Natasha Lester writes romance the way it should be written – fierce and passionate with strong men and, most importantly, strong and independent women.
Her third historical fiction novel, The Paris Seamstress, is the story of Estella Bisette – forced to flee France in 1940 with little more than her sewing machine and a dream of creating couture in New York – and Fabienne Bisette, Estella’s granddaughter who, in 2015, uncovers secrets about her grandmother’s past while curating a museum exhibition of her now-famous grandmother’s fashion designs.
While I felt the central theme was definitely the mystery of Estelle’s lineage, the storyline contains plenty of romance – though of a refreshingly modern kind. Estella’s beau, even in the 1940s, understands that without her work she is not herself. Her work is part of what makes Estella the woman he falls in love with:
He stood in the doorway for a moment, seeing her in a different light, in her element, working with her friends and he suddenly understood that she needed them, needed her designs, as much as she needed him; that without her work she wasn’t Estella.
There are, however, plenty of nods to traditional romance novel conventions. The men, for example, are still extravagantly handsome, accomplished and wealthy.
Parisian women and political hats
Throughout the war scenes and the love scenes, The Paris Seamstress never lets you forget you’re reading a book about fashion. Even the romance scenes are imbued with fabric references:
And the simple act of the back of his hand touching hers felt as sensual as silk on skin.
I loved the references to political resistance in the form of fashion trends. Clothes are not just there to cover skin or help a woman attract a man. They are political – Parisian women wore decorated hats as a rebellion against the poverty inflicted by German troops against the French who refused to collaborate. The woman wore threadbare dresses on their starving bodies, but they wore hats that were the height of fashion.
Smashed glass ceilings; soft, cosy landings
In 2018 we’re still fighting for widespread acceptance of workplace flexibility to allow parents (not just mothers) to work while caring for children. Back in the 1940s, even working after marriage was unthinkable for a woman. Estella, on the other hand, has been raised by a fiercely independent single, working mother. She barely conceals her irritation at being patronised by Janie’s beau and his friends:

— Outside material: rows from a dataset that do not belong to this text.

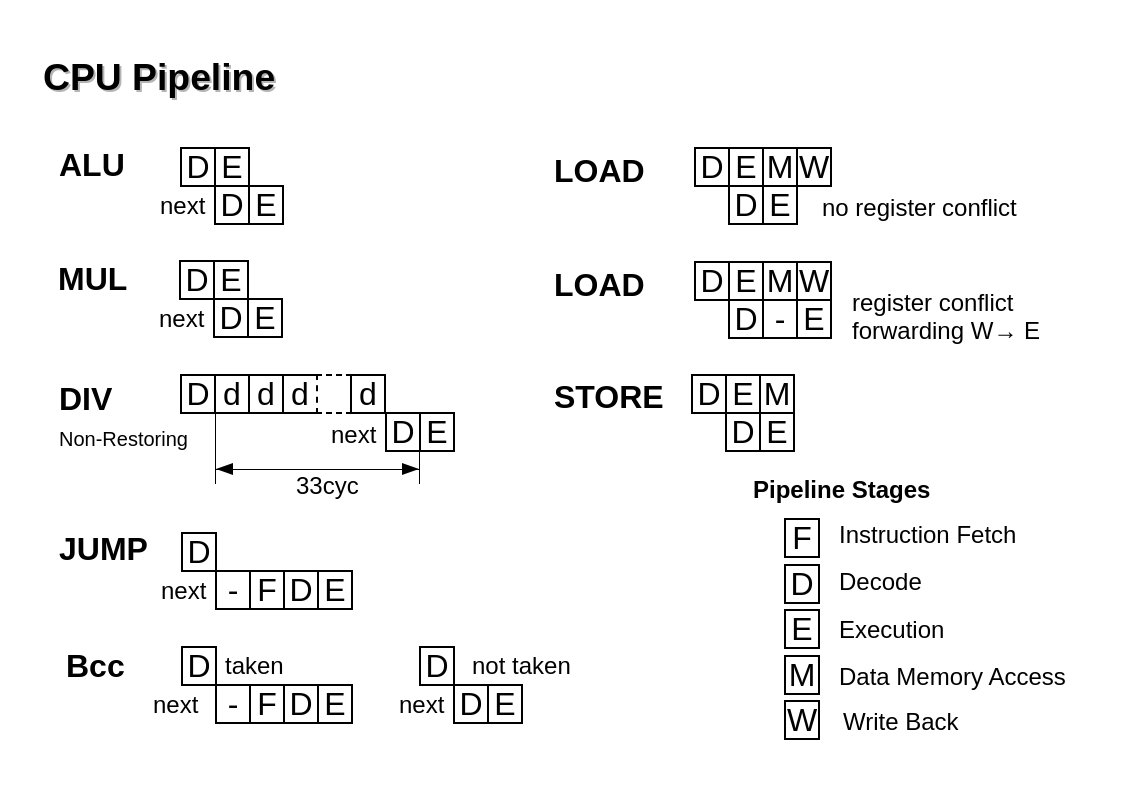
<!DOCTYPE html>
<html lang="en">
<head>
<meta charset="utf-8">
<title>CPU Pipeline</title>
<style>
:root {
  --ink: #000;
  --paper: #fff;
  --title-shadow: #b4b4b4;
}
* { box-sizing: border-box; margin: 0; padding: 0; }
html, body { width: 1123px; height: 794px; overflow: hidden; background: var(--paper); }
body { font-family: "Liberation Sans", Arial, sans-serif; color: var(--ink); }
.sheet { position: relative; width: 1123px; height: 794px; overflow: hidden; }
h1, h2, .note, .stages, .legend-title, .dimension {
  position: absolute; left: var(--x); top: var(--y); white-space: nowrap;
}
h1 { font-size: 37.3px; line-height: 44px; text-shadow: 2px 2px 0 var(--title-shadow); }
h2 { font-size: 32px; line-height: 36px; }
.note { font-size: 24px; line-height: 28px; }
.note.small { font-size: 20px; }
.legend-title { font-size: 24px; line-height: 28px; }
.stages { display: flex; }
.stage {
  flex: none; width: 36px; height: 40px; border: 2px solid var(--ink);
  font-size: 32px; line-height: 36px; font-style: normal;
  display: flex; justify-content: center;
}
.stages .stage + .stage { margin-left: -2px; }
.stage.open { border-right-color: transparent; }
.stage.repeat { border-style: dashed; border-right-color: transparent; }
.legend {
  position: absolute; left: 784px; top: 518px;
  display: grid; grid-template-columns: 36px auto; column-gap: 19px; row-gap: 5.5px;
  align-items: center;
}
.legend dd { position: relative; top: var(--shift); font-size: 24px; line-height: 28px; white-space: nowrap; }
.legend dd.inset { padding-left: 4px; }
</style>
</head>
<body>
<main class="sheet">
  <h1 style="--x:43px;--y:55px">CPU Pipeline</h1>

  <section aria-label="ALU">
    <h2 style="--x:59px;--y:147px">ALU</h2>
    <div class="stages" style="--x:180px;--y:147px"><i class="stage">D</i><i class="stage">E</i></div>
    <p class="note" style="--x:160px;--y:192px">next</p>
    <div class="stages" style="--x:214px;--y:185px"><i class="stage">D</i><i class="stage">E</i></div>
  </section>

  <section aria-label="MUL">
    <h2 style="--x:58px;--y:261px">MUL</h2>
    <div class="stages" style="--x:179px;--y:260px"><i class="stage">D</i><i class="stage">E</i></div>
    <p class="note" style="--x:159px;--y:305px">next</p>
    <div class="stages" style="--x:213px;--y:298px"><i class="stage">D</i><i class="stage">E</i></div>
  </section>

  <section aria-label="DIV">
    <h2 style="--x:59px;--y:381px">DIV</h2>
    <p class="note small" style="--x:59px;--y:425px">Non-Restoring</p>
    <div class="stages" style="--x:180px;--y:374px"><i class="stage">D</i><i class="stage">d</i><i class="stage">d</i><i class="stage open">d</i><i class="stage repeat"></i><i class="stage">d</i></div>
    <p class="note" style="--x:331px;--y:421px">next</p>
    <div class="stages" style="--x:385px;--y:412px"><i class="stage">D</i><i class="stage">E</i></div>
    <svg class="dimension" style="--x:205px;--y:410px" width="230" height="80" viewBox="205 410 230 80" aria-hidden="true">
      <path d="M215.5 413V484M419.5 451V484M216 469.5H419" fill="none" stroke="var(--ink)"/>
      <path d="M216 469L233 463V475ZM419 469L402 463V475Z" fill="var(--ink)"/>
    </svg>
    <p class="note" style="--x:296px;--y:472px">33cyc</p>
  </section>

  <section aria-label="JUMP">
    <h2 style="--x:59px;--y:531px">JUMP</h2>
    <div class="stages" style="--x:181px;--y:532px"><i class="stage">D</i></div>
    <p class="note" style="--x:161px;--y:577px">next</p>
    <div class="stages" style="--x:215px;--y:570px"><i class="stage">-</i><i class="stage">F</i><i class="stage">D</i><i class="stage">E</i></div>
  </section>

  <section aria-label="Bcc">
    <h2 style="--x:66px;--y:648px">Bcc</h2>
    <div class="stages" style="--x:181px;--y:646px"><i class="stage">D</i></div>
    <p class="note" style="--x:225px;--y:652px">taken</p>
    <p class="note" style="--x:153px;--y:691px">next</p>
    <div class="stages" style="--x:215px;--y:684px"><i class="stage">-</i><i class="stage">F</i><i class="stage">D</i><i class="stage">E</i></div>
    <div class="stages" style="--x:419px;--y:646px"><i class="stage">D</i></div>
    <p class="note" style="--x:472px;--y:652px">not taken</p>
    <p class="note" style="--x:399px;--y:691px">next</p>
    <div class="stages" style="--x:453px;--y:684px"><i class="stage">D</i><i class="stage">E</i></div>
  </section>

  <section aria-label="LOAD without conflict">
    <h2 style="--x:554px;--y:153px">LOAD</h2>
    <div class="stages" style="--x:694px;--y:147px"><i class="stage">D</i><i class="stage">E</i><i class="stage">M</i><i class="stage">W</i></div>
    <div class="stages" style="--x:728px;--y:185px"><i class="stage">D</i><i class="stage">E</i></div>
    <p class="note" style="--x:822px;--y:194px">no register conflict</p>
  </section>

  <section aria-label="LOAD with conflict">
    <h2 style="--x:554px;--y:267px">LOAD</h2>
    <div class="stages" style="--x:694px;--y:261px"><i class="stage">D</i><i class="stage">E</i><i class="stage">M</i><i class="stage">W</i></div>
    <div class="stages" style="--x:728px;--y:299px"><i class="stage">D</i><i class="stage">-</i><i class="stage">E</i></div>
    <p class="note" style="--x:852px;--y:289px">register conflict<br>forwarding W→ E</p>
  </section>

  <section aria-label="STORE">
    <h2 style="--x:554px;--y:379px">STORE</h2>
    <div class="stages" style="--x:691px;--y:374px"><i class="stage">D</i><i class="stage">E</i><i class="stage">M</i></div>
    <div class="stages" style="--x:725px;--y:412px"><i class="stage">D</i><i class="stage">E</i></div>
  </section>

  <section aria-label="Pipeline Stages">
    <h3 class="legend-title" style="--x:753px;--y:476px">Pipeline Stages</h3>
    <dl class="legend">
      <dt class="stage">F</dt><dd style="--shift:-3px">Instruction Fetch</dd>
      <dt class="stage">D</dt><dd style="--shift:-2px">Decode</dd>
      <dt class="stage">E</dt><dd style="--shift:1px">Execution</dd>
      <dt class="stage">M</dt><dd style="--shift:2px">Data Memory Access</dd>
      <dt class="stage">W</dt><dd class="inset" style="--shift:2px">Write Back</dd>
    </dl>
  </section>
</main>
</body>
</html>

No, Estella wanted to interject, our lives were so dull before you came along. We couldn’t order our own champagne or work out for ourselves if we were cold or make a decision about the lobster without first checking with you.
And yet, for all the breaking of social conventions, this is a satisfying novel to lose yourself in. You know your emotions will ultimately be quite safe – bad people are bad; good people are good.
And if good people do bad things it’s because they were wronged in the past and are damaged now and can’t quite help it.
In this way it’s a wonderful sort of moral escapism from the confusing times we find ourselves in, where even some charity workers exploit the very women they’re supposed to be helping.
French pastries and other exquisite armchair travel
If, like me, you love reading novels set abroad partly for the armchair travel element, The Paris Seamstress will certainly satisfy your itchy feet. Natasha Lester went to Paris to research the book, so you can be sure of some wonderful descriptions.
Fabienne heads out to lunch at the Marché des Enfants Rouges – a real place and Paris’s oldest covered market – ‘with its delicious food and handful of rickety tables near the old Carreau du Temple.’ From there she meanders through the Village Saint-Paul ‘home to an eclectic assortment of antique shops, galleries, cafés, vintage treasures and beautiful objects…’
The only problem is the descriptions are so vivid you’re likely to develop a craving for coffee and French pastries:
She made a cup of coffee. Then she waited, standing silent and still in the kitchen for half an hour until the caffeine hit her veins and her breath evened out.
Oh, and if you’ve read Natasha Lester’s 2017 book, Her Mother’s Secret, you’ll be thrilled to know that Leo Richier, cosmetics tycoon, makes a few cameos and helps Estella on her way.